Try to Turn It into a Positive… If You Can

If someone punches you in the nose, conventional wisdom tells you to strike back, but that segue is not necessarily the best strategy in the social networking age. When Rupert Murdoch recently closed the scandal-ridden News of The World tabloid, which had been the UK’s largest selling newspaper, staffers who found themselves suddenly out of work engaged in highly vociferous social media battles with celebrities, former readers and the outraged general public. Twitter has become a battleground for many debates that should have best been kept out of the public eye, such as the recent feud between The Village Voice and Ashton Kutcher over the newspaper’s stand on prostitution. Although these types of high profile hostilities can boost follower numbers by orders of magnitude, they may be of the curious car-wreck gawker type who relishes the enmity rather than the sort of positive customer that your brand is trying to attract.

Beware the Issue Page

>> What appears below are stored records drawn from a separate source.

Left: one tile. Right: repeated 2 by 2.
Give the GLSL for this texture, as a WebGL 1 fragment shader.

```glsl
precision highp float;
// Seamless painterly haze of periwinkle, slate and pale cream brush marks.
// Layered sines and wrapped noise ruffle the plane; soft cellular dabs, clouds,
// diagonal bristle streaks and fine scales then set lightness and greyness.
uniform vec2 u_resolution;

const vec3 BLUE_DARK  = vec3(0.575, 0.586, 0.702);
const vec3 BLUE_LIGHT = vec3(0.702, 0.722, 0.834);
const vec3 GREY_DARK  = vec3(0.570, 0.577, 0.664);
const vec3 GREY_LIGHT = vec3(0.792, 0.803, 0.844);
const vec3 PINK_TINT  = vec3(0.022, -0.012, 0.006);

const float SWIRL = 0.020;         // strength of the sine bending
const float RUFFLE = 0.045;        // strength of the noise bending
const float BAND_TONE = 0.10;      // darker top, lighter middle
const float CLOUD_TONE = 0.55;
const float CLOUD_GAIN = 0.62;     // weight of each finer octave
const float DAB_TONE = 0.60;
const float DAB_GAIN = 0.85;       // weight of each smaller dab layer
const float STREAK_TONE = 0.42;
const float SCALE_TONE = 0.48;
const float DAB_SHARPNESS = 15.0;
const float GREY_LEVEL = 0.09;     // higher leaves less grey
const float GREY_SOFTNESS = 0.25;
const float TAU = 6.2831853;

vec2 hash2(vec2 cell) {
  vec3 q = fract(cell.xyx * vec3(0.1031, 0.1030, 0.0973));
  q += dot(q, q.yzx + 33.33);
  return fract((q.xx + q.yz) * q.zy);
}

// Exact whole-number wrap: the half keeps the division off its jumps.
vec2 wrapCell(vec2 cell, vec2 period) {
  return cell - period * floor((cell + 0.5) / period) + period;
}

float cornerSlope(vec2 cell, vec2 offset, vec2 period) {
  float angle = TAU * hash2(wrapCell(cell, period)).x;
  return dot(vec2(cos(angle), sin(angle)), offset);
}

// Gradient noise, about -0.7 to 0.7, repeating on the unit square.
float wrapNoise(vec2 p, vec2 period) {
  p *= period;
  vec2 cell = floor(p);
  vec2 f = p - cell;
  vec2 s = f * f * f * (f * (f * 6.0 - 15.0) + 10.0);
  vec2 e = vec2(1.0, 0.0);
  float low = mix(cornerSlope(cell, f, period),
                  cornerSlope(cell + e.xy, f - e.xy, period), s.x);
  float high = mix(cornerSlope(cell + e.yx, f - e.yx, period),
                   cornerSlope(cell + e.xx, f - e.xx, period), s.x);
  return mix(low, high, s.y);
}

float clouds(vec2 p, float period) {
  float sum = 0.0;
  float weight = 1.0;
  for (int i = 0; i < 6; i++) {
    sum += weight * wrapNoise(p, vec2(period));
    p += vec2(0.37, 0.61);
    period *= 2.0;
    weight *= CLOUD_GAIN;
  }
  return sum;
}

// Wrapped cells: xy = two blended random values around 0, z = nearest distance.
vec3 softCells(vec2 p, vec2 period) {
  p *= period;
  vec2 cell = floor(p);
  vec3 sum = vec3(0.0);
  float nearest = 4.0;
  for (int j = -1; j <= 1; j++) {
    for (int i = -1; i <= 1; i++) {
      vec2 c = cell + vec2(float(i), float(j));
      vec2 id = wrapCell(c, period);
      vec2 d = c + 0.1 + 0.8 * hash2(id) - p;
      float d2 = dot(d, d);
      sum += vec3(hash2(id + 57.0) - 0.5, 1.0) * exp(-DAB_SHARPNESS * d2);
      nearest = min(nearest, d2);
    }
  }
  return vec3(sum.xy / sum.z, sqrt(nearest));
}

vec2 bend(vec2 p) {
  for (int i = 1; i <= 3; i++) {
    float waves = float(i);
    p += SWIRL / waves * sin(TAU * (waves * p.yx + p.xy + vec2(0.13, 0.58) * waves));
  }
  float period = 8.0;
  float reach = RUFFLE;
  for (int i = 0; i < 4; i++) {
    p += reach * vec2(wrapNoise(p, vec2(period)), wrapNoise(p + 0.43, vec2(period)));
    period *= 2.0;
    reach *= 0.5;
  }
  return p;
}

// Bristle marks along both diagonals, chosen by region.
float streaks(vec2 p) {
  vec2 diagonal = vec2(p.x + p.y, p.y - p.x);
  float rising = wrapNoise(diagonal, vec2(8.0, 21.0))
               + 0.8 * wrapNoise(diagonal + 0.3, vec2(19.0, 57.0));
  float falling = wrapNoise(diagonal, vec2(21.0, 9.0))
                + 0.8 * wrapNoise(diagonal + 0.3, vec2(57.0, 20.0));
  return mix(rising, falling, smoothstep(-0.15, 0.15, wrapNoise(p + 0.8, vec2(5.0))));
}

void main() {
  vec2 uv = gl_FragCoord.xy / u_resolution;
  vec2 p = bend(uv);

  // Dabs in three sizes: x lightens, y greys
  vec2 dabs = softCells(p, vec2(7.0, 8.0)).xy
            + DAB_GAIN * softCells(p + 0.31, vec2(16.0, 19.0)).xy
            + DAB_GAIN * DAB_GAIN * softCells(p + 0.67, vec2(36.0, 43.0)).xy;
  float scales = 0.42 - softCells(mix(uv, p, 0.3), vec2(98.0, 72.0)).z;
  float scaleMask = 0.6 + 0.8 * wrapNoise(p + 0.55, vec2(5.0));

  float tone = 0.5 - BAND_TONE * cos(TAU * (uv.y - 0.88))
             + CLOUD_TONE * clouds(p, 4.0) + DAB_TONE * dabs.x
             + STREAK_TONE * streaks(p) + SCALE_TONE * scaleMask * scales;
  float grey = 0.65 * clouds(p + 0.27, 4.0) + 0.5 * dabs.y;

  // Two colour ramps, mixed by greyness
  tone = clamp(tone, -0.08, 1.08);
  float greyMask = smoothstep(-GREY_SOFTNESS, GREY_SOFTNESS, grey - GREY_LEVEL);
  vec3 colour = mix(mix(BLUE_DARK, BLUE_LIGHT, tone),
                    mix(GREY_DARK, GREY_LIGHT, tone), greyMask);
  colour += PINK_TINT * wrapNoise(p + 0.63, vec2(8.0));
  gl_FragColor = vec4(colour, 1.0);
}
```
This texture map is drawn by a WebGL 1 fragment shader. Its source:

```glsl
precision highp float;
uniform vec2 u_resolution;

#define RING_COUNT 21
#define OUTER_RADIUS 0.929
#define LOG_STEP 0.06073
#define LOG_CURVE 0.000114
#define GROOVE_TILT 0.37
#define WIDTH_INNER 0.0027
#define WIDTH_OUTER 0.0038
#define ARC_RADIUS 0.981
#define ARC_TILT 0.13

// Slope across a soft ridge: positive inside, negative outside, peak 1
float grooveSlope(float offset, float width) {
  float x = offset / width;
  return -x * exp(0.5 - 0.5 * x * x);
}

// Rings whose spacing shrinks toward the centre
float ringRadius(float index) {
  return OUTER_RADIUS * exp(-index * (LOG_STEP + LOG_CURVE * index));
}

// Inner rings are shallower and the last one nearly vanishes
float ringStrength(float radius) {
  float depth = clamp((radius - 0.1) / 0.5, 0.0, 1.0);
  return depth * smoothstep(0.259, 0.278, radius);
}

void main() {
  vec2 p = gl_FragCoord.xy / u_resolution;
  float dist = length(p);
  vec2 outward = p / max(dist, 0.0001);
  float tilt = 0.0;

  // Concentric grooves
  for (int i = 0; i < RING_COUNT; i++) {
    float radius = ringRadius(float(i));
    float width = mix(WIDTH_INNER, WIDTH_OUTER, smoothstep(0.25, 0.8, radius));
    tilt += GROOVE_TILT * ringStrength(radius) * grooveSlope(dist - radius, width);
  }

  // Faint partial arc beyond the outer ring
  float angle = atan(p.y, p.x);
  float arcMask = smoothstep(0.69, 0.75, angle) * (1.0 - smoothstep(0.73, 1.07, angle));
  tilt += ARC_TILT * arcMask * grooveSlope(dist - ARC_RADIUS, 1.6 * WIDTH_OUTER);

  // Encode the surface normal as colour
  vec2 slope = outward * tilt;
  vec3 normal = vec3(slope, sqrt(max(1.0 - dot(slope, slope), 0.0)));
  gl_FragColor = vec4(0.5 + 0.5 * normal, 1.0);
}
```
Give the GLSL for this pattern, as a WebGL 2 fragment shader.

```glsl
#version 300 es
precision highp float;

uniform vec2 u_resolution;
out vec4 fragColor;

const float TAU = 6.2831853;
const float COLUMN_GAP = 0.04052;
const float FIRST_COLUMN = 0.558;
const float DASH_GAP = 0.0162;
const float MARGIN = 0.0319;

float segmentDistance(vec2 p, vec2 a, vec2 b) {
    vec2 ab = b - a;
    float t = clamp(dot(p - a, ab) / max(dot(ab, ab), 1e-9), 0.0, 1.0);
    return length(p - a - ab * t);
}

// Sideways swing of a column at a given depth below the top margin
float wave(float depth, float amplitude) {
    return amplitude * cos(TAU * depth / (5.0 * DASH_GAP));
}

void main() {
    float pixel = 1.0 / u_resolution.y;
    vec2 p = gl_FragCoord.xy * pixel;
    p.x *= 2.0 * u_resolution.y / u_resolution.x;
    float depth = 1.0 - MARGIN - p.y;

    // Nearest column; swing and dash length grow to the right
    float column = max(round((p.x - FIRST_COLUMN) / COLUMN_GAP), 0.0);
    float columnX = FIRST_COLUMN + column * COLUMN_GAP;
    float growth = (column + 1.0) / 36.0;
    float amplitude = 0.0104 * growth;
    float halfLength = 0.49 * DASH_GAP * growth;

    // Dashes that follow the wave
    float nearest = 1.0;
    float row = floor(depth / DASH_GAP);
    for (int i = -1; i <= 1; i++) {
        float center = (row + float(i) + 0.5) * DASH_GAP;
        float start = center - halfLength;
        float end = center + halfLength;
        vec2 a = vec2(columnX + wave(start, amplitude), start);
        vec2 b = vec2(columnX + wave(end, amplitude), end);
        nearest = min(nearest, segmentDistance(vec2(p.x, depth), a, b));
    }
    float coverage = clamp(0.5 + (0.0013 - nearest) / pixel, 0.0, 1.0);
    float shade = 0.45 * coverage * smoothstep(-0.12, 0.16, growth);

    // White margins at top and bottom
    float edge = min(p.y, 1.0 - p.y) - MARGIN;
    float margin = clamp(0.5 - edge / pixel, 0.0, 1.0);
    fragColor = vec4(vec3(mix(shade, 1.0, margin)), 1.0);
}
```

Since anyone is free to do anything they want on the internet as long as it’s even remotely legal, issue pages have become a standard on Facebook and are already appearing on Google+, even though it’s still in limited beta. These pages become online hubs for rage against a brand, which can cause considerable damage. 50,000 participants in a protest page against your company are just as bad as 50,000 negative comments on your social networking presence page.

Dos & Don’ts

If your company should be among the unlucky few to face a wave of protest, there are various tactics to adopt and many more to shun.


  • Apologize immediately while showing profound penitence, then proceed to evidentially prove that it was an honest mistake and you are taking active steps to fix the problem.
  • Get your best customer relations people to discuss the issue in a non-confrontational manner with everyone who participates… even though this number may be in the tens or even hundreds of thousands.
  • Provide generous “make-good” incentives to back up your contrition. Send your opponents and all of your email newsletter subscribers offers of free samples and deep discounts or produce VIP events. Do anything necessary to help diminish the negativity in the minds of the protesting consumers.


  • Fight back, as you will lose 100% of the time.
  • Try to justify what you did wrong or attempt to pass the buck.
  • Take it personally… it’s only business, so keep it on an even keel and don’t get emotionally involved in the fray.

Time heals all wounds, but the actions you take when you’re slammed will have an impact on how quickly it all subsides!